Ireland by Frank Delaney is the story of a young boy, Ronan O’Mara, who in 1951 at the age of 9 encounters an itinerant storyteller, who regales Ronan and others with magical tales, blending myth and fiction, of Ireland’s past. Ronan is so taken with the storyteller and his stories that he starts a quest to find him, a difficult undertaking as the storyteller has no address – the storyteller wanders the countryside, staying with people who will feed him and give shelter in exchange for telling stories. Thus starts a life long passion for Ronan – collecting the folklore of Ireland, and uncovering Ireland’s history.
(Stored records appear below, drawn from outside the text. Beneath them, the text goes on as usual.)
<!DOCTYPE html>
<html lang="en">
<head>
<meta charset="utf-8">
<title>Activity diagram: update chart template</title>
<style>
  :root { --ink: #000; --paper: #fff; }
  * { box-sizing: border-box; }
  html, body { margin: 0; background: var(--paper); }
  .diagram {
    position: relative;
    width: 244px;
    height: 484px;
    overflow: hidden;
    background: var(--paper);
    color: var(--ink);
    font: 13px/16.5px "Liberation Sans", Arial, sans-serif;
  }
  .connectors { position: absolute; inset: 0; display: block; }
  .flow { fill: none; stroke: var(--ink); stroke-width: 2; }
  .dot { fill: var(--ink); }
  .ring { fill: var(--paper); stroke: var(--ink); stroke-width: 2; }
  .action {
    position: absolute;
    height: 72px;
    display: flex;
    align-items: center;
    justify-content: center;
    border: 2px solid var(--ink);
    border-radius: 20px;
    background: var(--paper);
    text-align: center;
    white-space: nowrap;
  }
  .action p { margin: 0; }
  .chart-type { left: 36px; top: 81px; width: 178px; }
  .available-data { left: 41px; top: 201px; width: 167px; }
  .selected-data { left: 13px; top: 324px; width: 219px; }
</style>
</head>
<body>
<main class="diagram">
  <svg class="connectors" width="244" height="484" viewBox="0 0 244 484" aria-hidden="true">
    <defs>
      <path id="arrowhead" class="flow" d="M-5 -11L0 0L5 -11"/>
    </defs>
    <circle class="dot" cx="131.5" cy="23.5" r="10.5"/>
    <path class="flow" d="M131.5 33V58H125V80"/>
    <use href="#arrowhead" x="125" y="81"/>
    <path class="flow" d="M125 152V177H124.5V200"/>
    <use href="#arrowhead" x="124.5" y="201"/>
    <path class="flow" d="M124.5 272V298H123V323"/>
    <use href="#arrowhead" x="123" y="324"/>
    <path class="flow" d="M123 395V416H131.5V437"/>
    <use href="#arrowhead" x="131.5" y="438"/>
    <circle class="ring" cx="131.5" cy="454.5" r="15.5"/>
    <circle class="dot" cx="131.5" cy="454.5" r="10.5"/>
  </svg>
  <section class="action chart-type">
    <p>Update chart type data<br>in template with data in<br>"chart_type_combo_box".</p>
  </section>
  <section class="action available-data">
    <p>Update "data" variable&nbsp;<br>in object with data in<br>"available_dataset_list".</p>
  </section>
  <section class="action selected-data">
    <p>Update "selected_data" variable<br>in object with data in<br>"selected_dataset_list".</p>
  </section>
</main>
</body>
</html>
The book’s plot structure of Ronan’s search for the storyteller is a convenient container for the true gems of this novel – wonderful, colorful stories covering the breadth of Irish history, from the making of the 5000 year old tomb at New Grange, the legend and fact of St. Patrick, Strongbow and the invasion of the Anglo-Normans, Daniel O’Connell and the repeal of the penal laws, to the 20th century troubles. In every breath of this novel, the Irish gift of gab is celebrated. I listened to the audiobook version of this book and I must say that this is most captivating audiobook I’ve heard to date. (Available also at Audible.com.)The author, Frank Delaney, does the narrating. With his various Irish accents he brings the stories alive in a way only possible through the spoken word.